═════ Information provided

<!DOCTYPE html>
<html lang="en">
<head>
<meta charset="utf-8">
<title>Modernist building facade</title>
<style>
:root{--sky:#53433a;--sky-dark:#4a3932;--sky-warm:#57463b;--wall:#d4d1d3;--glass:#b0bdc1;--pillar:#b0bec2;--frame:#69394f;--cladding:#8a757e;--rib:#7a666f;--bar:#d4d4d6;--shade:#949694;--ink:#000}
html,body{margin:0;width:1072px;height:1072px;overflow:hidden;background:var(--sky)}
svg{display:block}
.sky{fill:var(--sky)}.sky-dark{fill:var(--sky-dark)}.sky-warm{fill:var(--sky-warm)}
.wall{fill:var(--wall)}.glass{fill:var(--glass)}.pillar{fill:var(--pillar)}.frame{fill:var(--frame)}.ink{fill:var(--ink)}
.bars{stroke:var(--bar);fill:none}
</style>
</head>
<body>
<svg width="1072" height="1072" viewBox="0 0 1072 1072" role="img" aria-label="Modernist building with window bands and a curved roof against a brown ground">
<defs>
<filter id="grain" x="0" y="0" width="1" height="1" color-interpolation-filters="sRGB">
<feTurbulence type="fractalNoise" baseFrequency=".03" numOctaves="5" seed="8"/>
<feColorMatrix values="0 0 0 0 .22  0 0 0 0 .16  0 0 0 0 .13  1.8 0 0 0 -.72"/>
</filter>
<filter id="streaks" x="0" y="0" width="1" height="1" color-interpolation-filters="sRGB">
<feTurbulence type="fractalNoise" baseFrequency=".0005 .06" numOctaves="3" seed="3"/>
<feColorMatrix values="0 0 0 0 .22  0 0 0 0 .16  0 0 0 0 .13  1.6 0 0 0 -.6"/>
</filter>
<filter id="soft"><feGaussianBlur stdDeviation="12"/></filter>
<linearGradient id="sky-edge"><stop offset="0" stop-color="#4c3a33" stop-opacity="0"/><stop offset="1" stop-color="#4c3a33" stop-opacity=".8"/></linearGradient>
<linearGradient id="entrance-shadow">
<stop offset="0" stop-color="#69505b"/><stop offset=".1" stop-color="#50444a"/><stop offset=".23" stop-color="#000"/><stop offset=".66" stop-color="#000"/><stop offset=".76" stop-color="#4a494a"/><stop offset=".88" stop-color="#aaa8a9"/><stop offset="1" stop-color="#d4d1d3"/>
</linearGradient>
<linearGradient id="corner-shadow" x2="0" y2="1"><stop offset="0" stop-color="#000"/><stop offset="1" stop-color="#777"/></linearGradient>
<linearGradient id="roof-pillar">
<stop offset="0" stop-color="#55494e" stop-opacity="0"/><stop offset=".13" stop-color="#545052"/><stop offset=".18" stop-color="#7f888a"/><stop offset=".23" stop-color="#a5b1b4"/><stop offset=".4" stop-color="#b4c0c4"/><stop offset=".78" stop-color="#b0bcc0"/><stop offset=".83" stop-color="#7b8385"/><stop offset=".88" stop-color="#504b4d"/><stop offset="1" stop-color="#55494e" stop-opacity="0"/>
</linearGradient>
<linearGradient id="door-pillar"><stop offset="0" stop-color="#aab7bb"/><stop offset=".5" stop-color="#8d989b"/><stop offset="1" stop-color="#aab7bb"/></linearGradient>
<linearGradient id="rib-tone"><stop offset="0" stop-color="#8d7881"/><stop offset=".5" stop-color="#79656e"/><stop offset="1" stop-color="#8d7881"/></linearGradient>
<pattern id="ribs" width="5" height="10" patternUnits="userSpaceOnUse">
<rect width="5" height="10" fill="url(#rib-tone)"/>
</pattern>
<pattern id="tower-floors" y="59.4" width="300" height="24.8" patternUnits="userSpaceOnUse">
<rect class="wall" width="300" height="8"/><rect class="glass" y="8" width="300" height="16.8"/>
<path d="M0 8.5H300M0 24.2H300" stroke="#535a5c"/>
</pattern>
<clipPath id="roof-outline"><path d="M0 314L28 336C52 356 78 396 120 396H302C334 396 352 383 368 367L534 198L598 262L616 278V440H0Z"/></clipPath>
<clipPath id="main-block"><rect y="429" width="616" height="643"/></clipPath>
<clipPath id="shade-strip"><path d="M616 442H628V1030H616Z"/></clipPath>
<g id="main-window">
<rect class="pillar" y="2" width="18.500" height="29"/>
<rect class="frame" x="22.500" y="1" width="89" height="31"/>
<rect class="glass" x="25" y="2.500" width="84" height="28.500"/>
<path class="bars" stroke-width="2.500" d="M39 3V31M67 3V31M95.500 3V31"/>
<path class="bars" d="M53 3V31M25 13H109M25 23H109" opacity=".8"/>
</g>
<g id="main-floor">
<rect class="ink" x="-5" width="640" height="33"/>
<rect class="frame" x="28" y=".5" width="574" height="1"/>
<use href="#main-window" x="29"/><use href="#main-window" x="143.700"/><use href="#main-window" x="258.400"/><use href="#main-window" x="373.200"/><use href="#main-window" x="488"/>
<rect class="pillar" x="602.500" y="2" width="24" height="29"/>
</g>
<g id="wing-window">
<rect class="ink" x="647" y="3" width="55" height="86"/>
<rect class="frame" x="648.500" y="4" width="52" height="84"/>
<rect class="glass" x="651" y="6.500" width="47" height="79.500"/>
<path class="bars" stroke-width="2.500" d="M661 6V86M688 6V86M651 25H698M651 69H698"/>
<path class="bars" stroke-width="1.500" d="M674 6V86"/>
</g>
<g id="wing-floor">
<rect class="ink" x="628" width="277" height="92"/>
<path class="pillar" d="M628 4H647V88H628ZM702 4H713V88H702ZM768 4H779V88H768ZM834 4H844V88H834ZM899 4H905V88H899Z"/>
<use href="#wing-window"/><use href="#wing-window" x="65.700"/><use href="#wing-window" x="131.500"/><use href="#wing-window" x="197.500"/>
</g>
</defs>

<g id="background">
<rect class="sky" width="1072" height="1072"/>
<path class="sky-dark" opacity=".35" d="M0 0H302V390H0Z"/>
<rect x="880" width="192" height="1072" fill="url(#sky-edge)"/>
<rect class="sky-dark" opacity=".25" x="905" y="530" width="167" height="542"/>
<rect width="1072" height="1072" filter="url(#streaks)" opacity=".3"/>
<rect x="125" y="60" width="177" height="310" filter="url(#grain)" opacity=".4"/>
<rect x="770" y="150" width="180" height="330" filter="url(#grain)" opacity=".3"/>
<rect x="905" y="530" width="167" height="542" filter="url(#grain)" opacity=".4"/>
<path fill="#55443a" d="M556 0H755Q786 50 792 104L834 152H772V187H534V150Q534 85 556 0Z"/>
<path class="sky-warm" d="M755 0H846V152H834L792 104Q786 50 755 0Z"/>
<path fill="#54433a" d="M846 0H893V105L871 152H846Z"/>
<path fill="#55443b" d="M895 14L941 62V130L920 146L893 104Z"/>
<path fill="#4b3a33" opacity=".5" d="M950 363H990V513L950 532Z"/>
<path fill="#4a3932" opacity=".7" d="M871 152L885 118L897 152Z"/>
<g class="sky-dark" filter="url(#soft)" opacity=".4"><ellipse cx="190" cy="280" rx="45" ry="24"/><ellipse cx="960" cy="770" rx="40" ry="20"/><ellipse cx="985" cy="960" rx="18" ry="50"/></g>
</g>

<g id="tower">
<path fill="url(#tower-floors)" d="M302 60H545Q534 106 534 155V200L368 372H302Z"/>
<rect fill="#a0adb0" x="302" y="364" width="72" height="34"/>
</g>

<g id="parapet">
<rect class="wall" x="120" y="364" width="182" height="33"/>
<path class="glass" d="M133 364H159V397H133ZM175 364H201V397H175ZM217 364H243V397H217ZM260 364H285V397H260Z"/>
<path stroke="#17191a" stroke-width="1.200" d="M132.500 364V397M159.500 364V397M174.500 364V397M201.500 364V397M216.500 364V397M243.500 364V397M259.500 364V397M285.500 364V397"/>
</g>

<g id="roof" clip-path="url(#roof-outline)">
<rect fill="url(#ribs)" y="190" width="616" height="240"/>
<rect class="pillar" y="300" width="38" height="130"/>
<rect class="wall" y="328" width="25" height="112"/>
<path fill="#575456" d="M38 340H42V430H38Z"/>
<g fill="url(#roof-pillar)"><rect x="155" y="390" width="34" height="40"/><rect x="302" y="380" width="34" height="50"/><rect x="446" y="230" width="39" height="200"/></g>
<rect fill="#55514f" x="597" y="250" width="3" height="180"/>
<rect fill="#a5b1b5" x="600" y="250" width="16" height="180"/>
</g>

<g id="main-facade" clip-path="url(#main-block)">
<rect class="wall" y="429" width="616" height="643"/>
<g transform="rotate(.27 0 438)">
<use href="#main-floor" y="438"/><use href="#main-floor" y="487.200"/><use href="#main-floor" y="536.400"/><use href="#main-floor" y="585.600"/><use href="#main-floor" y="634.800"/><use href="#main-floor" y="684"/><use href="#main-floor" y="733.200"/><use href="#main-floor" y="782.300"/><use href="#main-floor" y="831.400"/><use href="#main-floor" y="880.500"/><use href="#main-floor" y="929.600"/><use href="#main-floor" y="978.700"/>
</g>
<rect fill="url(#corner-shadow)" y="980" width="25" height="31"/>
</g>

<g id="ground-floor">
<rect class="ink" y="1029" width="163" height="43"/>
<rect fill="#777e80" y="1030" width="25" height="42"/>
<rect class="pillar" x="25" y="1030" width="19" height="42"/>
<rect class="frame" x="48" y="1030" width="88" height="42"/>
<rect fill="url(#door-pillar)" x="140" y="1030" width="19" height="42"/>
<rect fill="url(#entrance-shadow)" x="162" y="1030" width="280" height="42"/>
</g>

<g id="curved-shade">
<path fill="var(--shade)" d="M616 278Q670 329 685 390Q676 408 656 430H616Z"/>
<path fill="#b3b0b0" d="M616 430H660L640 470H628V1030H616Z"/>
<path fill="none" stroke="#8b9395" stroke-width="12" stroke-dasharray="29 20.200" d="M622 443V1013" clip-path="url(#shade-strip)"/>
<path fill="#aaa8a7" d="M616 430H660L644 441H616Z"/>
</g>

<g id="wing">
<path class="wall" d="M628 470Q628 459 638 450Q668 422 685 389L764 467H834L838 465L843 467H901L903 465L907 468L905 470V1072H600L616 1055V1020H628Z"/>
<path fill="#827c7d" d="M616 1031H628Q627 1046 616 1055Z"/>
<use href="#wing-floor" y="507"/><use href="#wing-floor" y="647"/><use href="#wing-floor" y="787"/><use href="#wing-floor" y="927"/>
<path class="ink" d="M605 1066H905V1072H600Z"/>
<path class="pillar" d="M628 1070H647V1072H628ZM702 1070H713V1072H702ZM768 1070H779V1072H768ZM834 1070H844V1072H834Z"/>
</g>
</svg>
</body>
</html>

══════════

Work instruction
Which lines of the records contain "frame"? Show each of them.

Exercise response
:root{--sky:#53433a;--sky-dark:#4a3932;--sky-warm:#57463b;--wall:#d4d1d3;--glass:#b0bdc1;--pillar:#b0bec2;--frame:#69394f;--cladding:#8a757e;--rib:#7a666f;--bar:#d4d4d6;--shade:#949694;--ink:#000}
.wall{fill:var(--wall)}.glass{fill:var(--glass)}.pillar{fill:var(--pillar)}.frame{fill:var(--frame)}.ink{fill:var(--ink)}
<rect class="frame" x="22.500" y="1" width="89" height="31"/>
<rect class="frame" x="28" y=".5" width="574" height="1"/>
<rect class="frame" x="648.500" y="4" width="52" height="84"/>
<rect class="frame" x="48" y="1030" width="88" height="42"/>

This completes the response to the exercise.